_Work instruction_
Wherever a line in the data below holds "body", copy that line.

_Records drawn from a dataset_
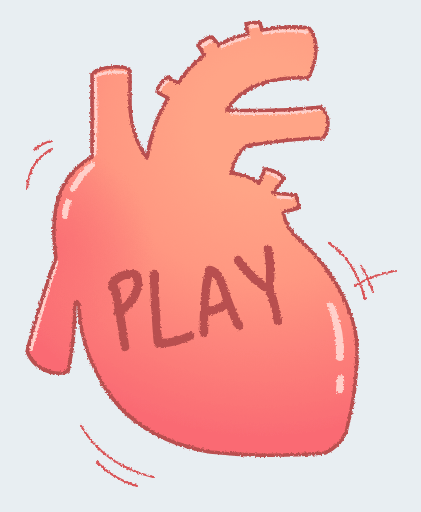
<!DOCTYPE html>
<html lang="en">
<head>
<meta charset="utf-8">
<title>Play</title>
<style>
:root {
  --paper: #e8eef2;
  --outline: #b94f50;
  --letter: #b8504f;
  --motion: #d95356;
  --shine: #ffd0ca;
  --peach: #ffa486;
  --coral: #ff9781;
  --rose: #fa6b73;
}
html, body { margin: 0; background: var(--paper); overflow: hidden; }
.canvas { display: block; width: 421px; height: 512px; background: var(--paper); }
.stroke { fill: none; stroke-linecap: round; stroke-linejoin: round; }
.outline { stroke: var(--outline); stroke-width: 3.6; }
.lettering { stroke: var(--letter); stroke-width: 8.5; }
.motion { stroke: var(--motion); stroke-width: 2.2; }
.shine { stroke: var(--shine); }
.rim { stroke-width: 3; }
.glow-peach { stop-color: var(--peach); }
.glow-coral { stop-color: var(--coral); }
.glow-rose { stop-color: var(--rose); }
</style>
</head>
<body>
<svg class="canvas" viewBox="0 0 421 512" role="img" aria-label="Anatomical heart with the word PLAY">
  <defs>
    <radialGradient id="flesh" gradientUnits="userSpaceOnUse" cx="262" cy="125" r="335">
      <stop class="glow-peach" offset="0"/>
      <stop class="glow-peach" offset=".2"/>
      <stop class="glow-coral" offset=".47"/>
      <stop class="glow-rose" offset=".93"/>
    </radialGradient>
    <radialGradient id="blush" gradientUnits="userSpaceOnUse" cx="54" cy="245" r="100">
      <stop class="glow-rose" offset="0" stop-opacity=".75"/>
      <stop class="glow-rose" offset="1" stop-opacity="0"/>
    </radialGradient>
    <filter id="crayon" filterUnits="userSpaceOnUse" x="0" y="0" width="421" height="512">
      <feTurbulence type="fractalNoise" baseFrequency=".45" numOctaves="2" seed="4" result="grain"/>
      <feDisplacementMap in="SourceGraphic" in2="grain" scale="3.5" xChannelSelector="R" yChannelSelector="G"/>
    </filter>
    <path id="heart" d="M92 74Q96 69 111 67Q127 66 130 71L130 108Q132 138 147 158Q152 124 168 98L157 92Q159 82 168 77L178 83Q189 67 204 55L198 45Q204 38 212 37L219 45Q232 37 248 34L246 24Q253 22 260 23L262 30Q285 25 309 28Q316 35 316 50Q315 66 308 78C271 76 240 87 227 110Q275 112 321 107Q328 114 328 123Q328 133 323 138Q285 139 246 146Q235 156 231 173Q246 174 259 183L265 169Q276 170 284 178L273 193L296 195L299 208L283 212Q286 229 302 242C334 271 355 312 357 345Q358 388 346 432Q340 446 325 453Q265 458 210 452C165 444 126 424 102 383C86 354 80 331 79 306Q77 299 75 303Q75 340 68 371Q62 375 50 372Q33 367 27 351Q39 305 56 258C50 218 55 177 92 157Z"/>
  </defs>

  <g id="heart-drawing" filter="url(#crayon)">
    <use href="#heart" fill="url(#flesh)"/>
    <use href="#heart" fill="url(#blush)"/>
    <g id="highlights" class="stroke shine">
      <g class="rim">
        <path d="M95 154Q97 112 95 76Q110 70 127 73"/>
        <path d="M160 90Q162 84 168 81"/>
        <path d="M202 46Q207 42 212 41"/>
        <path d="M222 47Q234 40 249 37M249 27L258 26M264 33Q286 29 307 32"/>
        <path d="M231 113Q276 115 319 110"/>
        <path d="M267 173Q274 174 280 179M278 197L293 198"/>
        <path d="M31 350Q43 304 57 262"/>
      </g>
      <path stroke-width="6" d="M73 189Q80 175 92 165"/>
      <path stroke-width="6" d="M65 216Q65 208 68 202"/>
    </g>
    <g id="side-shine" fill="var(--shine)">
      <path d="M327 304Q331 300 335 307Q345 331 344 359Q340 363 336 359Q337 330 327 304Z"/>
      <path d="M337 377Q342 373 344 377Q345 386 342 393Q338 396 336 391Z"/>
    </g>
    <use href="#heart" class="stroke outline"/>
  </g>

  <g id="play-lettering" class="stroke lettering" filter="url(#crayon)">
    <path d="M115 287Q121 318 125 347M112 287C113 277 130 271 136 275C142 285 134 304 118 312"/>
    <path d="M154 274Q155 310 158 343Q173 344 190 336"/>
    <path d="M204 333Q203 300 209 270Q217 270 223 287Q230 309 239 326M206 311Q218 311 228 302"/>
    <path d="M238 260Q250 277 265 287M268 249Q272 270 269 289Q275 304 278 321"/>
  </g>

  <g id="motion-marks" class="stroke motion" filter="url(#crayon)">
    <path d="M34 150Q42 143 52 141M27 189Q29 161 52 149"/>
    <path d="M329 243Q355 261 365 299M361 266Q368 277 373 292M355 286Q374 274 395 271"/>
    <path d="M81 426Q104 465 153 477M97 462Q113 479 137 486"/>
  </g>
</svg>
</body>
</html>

_Task output_
html, body { margin: 0; background: var(--paper); overflow: hidden; }
<body>
</body>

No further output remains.